“The fact that the mural got defaced didn’t surprise me at all and I said that to the artist. I was not offended in any shape or form. I understand the sentiment but you’ve got to look at the bigger picture. Black people have been mistreated for hundreds of years so you can’t really paint that in a Black neighbourhood and expect nothing to happen to it.”
The past six months have been utterly life-changing for Hutchinson and he is using this new-found fame to advocate for positive change.
Alongside his friends, the activist has set up a charity, United to Change and Inspire (UCI), to fight racial inequalities. He has also written a book, co-authored by a young poet, Sophia Thakur, titled Everyone Versus Racism: A Letter to My Children.
“Through UCI we’re going to be working grassroots within the community for the community, we’re gonna be tackling education, mental health, wellbeing and reform, youth development,” he explained.
“As well as doing that we want to be a part of policy change, speaking to ministers, working with the Metropolitan police and we hope to be the glue in between communities and decision makers, working with the Met. There are things happening the background at the moment. Once the cameras are off those are the things I’ll be championing.”
Hutchinson also plans to work with pupil referral units which, to use his words, “seem to be overrun with Black children”, to help improve youth prospects therein.
Britain saw the largest civil rights movement in its history as a result of the Black Lives Matter protests this summer. Does the Londoner feel society is truly at the cusp of a new dawn?
“I definitely think it feels different. The murder of George Floyd was the worst thing I’ve ever seen – when I watched it, I cried,” said the father-of-four.
“There have been so many Black people who have murdered at the hands of the police but this incident was the straw that broke the camels back. It was an ‘enough is enough’ moment. It sent shockwaves around the world.
“I think it’s gonna take time and I honestly believe that the younger generation, my grandchildren, will be the beneficiaries of the stuff we’re doing now which is why we’ve got to keep the struggle going.”
Hutchinson, who has four grandchildren, continued: “That’s why people mustn’t come with this attitude of ‘nothing is ever going to change’ because it may not be us who see it but I think our youngsters will.
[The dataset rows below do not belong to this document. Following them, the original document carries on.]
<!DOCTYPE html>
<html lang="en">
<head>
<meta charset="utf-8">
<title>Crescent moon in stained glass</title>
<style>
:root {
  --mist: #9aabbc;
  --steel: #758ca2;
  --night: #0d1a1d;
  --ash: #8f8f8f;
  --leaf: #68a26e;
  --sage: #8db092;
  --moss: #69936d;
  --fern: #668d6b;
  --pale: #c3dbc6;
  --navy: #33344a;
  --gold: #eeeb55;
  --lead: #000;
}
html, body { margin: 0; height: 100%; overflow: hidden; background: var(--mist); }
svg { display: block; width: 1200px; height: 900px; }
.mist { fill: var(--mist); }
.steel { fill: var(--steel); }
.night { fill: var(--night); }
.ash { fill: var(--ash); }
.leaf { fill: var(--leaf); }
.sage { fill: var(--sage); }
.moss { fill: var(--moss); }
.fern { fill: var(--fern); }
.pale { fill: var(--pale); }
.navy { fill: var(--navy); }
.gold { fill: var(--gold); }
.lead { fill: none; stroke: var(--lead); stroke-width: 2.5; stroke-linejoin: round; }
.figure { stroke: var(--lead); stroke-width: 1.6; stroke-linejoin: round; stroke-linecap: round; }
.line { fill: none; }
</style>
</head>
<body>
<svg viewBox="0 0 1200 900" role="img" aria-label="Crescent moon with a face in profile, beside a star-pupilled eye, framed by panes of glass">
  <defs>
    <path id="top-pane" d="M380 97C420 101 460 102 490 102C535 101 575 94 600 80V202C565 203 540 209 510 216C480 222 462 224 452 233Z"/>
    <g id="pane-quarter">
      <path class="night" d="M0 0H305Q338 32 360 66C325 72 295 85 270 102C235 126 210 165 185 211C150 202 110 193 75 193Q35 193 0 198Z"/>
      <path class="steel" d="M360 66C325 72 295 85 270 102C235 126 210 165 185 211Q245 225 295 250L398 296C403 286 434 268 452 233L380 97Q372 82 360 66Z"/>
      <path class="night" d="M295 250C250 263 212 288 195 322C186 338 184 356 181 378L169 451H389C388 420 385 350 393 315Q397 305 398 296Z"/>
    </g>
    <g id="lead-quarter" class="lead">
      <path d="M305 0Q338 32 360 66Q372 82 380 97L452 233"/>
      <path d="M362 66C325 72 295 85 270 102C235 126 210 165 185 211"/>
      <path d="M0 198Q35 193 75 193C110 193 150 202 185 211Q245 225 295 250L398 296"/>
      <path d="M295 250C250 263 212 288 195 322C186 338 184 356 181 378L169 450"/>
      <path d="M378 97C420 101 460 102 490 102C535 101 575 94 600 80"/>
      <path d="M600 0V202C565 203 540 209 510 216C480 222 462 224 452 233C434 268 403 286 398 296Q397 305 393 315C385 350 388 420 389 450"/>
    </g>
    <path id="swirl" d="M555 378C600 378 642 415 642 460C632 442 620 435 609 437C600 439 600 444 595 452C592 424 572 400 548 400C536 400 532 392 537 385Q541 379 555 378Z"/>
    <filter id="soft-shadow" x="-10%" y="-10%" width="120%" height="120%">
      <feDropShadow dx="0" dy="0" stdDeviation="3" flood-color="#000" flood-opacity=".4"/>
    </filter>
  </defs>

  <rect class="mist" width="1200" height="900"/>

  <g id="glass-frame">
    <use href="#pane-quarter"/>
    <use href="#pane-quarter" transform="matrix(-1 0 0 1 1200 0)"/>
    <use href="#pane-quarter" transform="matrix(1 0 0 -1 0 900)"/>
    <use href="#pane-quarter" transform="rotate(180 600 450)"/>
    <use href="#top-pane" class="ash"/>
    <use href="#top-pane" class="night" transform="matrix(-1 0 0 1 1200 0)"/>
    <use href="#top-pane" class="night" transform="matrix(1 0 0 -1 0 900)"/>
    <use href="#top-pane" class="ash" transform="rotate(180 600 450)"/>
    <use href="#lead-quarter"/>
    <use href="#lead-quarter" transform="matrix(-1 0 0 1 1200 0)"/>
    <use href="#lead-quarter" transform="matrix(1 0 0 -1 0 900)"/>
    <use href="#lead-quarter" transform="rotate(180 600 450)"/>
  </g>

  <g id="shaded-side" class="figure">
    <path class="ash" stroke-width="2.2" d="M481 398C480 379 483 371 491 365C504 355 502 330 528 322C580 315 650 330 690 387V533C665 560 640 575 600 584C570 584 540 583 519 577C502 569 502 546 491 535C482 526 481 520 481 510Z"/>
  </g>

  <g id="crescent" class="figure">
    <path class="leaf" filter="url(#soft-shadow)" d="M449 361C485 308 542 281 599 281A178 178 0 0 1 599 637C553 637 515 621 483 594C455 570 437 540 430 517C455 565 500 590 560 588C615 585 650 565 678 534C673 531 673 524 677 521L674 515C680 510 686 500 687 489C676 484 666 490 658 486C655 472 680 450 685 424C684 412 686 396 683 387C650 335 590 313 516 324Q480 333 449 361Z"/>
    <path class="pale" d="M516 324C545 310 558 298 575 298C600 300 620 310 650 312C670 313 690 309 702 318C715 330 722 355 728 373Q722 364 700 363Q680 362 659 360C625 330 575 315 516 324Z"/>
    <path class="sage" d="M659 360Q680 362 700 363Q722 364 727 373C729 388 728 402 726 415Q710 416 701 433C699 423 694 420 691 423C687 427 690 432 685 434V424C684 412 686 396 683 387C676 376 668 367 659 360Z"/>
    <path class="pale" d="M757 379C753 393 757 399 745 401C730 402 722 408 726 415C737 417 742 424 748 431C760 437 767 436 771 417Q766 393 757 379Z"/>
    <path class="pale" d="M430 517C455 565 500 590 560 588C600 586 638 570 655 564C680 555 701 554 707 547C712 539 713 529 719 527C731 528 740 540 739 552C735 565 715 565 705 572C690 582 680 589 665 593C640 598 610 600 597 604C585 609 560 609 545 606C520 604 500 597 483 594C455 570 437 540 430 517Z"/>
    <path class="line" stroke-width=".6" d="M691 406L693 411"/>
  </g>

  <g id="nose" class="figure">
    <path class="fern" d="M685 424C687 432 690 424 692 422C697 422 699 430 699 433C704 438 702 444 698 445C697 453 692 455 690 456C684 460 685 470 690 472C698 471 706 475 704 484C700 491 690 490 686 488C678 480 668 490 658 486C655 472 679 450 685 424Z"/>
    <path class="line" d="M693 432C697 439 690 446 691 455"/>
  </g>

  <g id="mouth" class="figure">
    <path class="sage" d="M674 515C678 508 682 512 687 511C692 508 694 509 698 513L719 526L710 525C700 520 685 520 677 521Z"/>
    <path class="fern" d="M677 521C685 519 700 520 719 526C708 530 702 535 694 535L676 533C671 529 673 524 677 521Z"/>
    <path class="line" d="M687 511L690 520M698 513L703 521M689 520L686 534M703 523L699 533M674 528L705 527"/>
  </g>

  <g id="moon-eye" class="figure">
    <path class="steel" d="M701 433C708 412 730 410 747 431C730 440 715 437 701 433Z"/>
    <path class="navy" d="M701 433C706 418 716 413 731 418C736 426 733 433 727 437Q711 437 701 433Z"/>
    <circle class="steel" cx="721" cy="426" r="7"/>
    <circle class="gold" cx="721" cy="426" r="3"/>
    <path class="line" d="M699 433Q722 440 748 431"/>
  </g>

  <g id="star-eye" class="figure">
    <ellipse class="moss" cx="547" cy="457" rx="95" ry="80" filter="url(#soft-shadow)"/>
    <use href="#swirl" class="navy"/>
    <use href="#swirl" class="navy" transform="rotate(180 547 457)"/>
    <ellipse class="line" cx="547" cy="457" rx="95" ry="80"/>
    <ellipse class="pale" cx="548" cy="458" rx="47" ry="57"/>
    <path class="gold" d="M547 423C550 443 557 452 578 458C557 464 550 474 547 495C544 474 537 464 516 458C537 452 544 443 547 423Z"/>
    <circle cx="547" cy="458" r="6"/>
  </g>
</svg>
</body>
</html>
Think about it: when you go back in history, things have changed so much since then. Time does move on and things do improve.
“And educating the younger generation is probably the biggest key of all – the thing is systemic racism, unconscious bias, are part of society. We need to change this mindset of everybody from a young age.”